For fine dining, there’s Dvor, a 20-minute walk east of the old town. The chef is one of the best in Croatia. There’s an outdoor terrace that overlooks Firule beach, where you can sometimes spot people in the sea playing picigin (a sport unique to Split that involves a team keeping a small ball out of the water).
We also have the wonderful Pazar green market, selling fresh fruit and vegetables, cheeses and olive oils. Some of the stallholders have been there for almost 50 years and they are such characters.
We have wonderful museums in the city. One of my favourites is the Ethnographic Museum, full of displays showing how the people of Split lived in the past, with everything from jewellery to pots. There are stunning views from its roof of the Peristil – the central square of the palace complex built for Emperor Diocletian at the turn of the fourth century.
We also have the glorious National Theatre, a beautiful neo-baroque building dating from the late 19th century, one of the oldest surviving theatres in Dalmatia. The ballet, opera and concerts staged here are world class.
I live in Meje, a quiet part of Split, 20 minutes’ walk west of the old town. It’s close to the Ivan Meštrović promenade, named after Croatia’s most prolific sculptor, and is one of my favourite walkways. It traces the western coast of Split and gives access to some beautiful pebble beaches – such as Obojena Svjetlost and Kašjuni – where the water is crystal clear.

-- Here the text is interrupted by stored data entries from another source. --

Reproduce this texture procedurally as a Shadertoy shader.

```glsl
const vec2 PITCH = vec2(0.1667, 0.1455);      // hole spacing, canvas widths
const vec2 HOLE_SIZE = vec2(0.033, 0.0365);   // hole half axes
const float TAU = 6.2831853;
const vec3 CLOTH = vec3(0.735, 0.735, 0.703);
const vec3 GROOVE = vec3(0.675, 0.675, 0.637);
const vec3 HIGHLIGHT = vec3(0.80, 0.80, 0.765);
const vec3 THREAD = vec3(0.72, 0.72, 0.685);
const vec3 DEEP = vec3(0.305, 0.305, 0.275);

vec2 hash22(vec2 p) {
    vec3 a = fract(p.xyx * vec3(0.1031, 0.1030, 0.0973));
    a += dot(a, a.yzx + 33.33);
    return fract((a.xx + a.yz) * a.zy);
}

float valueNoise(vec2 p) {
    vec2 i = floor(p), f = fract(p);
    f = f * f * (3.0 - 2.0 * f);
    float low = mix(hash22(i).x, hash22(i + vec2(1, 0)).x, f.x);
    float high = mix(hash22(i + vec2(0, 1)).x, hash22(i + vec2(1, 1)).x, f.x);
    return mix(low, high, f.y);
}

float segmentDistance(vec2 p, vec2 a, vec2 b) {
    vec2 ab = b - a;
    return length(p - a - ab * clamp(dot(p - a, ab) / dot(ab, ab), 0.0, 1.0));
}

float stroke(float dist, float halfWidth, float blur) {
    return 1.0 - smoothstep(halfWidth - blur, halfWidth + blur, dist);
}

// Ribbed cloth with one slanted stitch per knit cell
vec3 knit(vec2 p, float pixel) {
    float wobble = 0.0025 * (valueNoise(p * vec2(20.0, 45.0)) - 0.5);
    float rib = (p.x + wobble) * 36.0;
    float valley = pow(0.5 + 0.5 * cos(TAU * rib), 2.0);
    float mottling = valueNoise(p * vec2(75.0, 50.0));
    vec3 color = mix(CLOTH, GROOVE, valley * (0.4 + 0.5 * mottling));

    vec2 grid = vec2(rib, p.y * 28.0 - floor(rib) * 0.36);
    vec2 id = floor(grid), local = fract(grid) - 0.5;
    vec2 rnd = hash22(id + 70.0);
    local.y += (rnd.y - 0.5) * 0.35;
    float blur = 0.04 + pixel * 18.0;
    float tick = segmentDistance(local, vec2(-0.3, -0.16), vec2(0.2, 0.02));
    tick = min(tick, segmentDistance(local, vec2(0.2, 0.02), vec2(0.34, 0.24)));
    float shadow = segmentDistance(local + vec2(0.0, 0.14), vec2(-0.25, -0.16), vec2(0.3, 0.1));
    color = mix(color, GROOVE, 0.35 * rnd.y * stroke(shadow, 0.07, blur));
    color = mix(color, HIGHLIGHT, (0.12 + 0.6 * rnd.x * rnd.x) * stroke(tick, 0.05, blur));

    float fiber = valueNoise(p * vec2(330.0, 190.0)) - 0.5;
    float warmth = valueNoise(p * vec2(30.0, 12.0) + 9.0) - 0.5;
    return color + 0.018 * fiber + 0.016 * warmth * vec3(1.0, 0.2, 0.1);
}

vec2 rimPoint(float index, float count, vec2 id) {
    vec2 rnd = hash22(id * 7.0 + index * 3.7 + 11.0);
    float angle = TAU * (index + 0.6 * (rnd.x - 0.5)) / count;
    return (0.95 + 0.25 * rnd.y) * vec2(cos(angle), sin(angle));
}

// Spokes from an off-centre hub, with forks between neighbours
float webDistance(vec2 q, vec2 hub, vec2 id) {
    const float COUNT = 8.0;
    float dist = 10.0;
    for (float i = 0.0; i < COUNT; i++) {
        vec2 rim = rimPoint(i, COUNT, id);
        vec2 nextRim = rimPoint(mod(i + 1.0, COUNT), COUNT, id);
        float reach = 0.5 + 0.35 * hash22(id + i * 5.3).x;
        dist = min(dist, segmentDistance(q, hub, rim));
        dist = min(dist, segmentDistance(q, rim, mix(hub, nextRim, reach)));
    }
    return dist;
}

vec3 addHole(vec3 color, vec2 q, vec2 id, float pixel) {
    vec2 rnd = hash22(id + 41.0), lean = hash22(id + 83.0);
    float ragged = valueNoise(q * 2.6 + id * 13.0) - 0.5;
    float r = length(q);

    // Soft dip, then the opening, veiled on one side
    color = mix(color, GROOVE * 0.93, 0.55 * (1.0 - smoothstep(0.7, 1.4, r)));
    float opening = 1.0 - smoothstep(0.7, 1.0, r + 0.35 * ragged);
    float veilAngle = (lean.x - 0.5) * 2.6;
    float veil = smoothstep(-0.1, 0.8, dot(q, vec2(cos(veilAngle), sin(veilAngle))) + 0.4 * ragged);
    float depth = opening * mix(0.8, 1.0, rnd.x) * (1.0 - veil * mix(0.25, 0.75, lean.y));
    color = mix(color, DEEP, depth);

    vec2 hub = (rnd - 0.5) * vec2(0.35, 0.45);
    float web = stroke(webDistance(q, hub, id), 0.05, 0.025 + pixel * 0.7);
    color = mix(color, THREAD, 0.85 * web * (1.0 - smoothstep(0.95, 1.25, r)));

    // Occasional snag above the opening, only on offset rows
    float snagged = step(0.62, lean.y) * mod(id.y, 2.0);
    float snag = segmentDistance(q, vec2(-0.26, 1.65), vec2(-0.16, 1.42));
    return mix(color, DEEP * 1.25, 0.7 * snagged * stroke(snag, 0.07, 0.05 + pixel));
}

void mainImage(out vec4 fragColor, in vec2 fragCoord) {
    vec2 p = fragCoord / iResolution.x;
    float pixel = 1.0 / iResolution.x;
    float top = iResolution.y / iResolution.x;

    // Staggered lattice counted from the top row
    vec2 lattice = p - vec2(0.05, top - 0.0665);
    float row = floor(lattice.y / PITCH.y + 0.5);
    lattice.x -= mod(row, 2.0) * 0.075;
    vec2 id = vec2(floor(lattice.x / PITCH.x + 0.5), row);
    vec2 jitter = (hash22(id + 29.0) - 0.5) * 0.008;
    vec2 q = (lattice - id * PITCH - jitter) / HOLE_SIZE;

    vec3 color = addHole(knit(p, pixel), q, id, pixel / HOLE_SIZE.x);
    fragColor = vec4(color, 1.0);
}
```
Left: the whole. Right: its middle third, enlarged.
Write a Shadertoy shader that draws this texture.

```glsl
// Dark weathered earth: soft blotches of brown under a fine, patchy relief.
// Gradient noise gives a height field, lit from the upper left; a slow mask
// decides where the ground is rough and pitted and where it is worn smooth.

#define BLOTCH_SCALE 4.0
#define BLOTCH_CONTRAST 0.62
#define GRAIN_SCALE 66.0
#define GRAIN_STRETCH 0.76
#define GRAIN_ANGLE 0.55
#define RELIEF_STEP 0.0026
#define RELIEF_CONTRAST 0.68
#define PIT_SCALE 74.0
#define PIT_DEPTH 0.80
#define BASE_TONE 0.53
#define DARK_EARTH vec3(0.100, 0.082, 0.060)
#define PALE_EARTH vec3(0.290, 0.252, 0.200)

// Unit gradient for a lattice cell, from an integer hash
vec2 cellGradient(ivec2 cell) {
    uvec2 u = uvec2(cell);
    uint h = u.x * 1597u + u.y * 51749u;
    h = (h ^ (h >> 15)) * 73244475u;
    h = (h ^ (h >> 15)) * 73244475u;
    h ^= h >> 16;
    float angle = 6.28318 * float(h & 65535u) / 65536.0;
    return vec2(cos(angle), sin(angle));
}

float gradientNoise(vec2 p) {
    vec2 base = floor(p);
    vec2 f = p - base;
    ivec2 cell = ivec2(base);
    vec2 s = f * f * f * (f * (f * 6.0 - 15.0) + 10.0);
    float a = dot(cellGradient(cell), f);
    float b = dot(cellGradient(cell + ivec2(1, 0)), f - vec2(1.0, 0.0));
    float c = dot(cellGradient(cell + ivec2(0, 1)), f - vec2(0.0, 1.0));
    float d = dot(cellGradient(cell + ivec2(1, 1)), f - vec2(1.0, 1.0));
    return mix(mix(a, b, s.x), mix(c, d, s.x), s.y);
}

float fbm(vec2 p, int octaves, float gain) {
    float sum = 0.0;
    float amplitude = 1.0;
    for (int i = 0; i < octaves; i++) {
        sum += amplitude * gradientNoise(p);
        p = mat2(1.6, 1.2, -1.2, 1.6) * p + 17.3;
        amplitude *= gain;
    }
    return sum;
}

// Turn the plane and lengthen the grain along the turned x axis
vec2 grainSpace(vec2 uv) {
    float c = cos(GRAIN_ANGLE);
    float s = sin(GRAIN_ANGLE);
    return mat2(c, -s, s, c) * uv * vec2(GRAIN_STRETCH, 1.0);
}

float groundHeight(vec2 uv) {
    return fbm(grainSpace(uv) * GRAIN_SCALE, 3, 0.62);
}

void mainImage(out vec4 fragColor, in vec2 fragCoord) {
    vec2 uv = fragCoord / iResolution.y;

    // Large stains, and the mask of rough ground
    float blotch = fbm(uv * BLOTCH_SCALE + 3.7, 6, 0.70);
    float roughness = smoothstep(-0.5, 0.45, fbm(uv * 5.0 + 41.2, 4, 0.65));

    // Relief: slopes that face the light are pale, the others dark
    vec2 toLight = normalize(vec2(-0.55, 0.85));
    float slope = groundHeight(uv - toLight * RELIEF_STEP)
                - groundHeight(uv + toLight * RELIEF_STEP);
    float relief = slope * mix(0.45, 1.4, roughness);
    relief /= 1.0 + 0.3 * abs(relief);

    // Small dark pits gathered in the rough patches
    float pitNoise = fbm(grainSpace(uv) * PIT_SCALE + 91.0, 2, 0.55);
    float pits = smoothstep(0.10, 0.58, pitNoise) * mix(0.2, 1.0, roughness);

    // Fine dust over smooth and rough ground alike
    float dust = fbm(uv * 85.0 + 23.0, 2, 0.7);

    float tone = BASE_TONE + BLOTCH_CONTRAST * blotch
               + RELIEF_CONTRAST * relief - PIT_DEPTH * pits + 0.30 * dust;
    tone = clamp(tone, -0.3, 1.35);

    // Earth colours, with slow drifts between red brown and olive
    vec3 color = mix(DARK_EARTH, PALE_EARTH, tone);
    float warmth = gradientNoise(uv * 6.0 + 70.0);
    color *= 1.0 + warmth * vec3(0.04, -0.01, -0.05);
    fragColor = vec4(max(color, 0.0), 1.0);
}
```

On Sundays I like to walk up to Marjan Hill, a park we call “the lungs of Split”. The views from the top are stunning, stretching as far as the islands of Brač and Šolta and even taking in a bit of Hvar. This is a popular place for cycling, rock climbing and hiking, and you can pick up the walking trail to get here from the western Riva – the seafront promenade .
Just outside Split, there are walking trails in the Mosor mountains, known as the “Split Alps”. It can get too hot to hike in the summer, but it’s a popular place in autumn and winter, with wonderful views.
In 2021, the new 87-mile Via Brattia walking trail opened on Brač, a 50-minute crossing by ferry from Split. This round-island track, dubbed the Croatian camino, connects 12 historic and religious sites and points of natural beauty.
Marcus Marulus, known as the father of Croatian literature, was born in Split, and the gothic palace where he lived as a child is now the Marvlvs Library Jazz Bar. Its walls are lined with bookcases, and it serves Dalmatian drinks from rakia (fruit brandy) to wines such as pošip. For cocktails, there’s Noor, which has an inventive menu that includes the Spicy Sunset, made with chilli-infused tequila.
The bar at Michelin-starred Kinoteka restaurant has an excellent wine list. Order a plavac mali, one of the most significant grapes in Dalmatia, and drink it in the 15th century courtyard.
Where to stay
Santa Lucia Heritage Hotel (doubles from £90 room-only) on Pjaca, the main city square, is in a 17th-century building: a recent refurbishment has made it particularly lovely. Its rooftop bar offers excellent views over the old town.
Robyn Vulinovich runs My Hidden Croatia, organising food, wine, sailing, hiking and cultural tours for small groups in Split and wider Dalmatia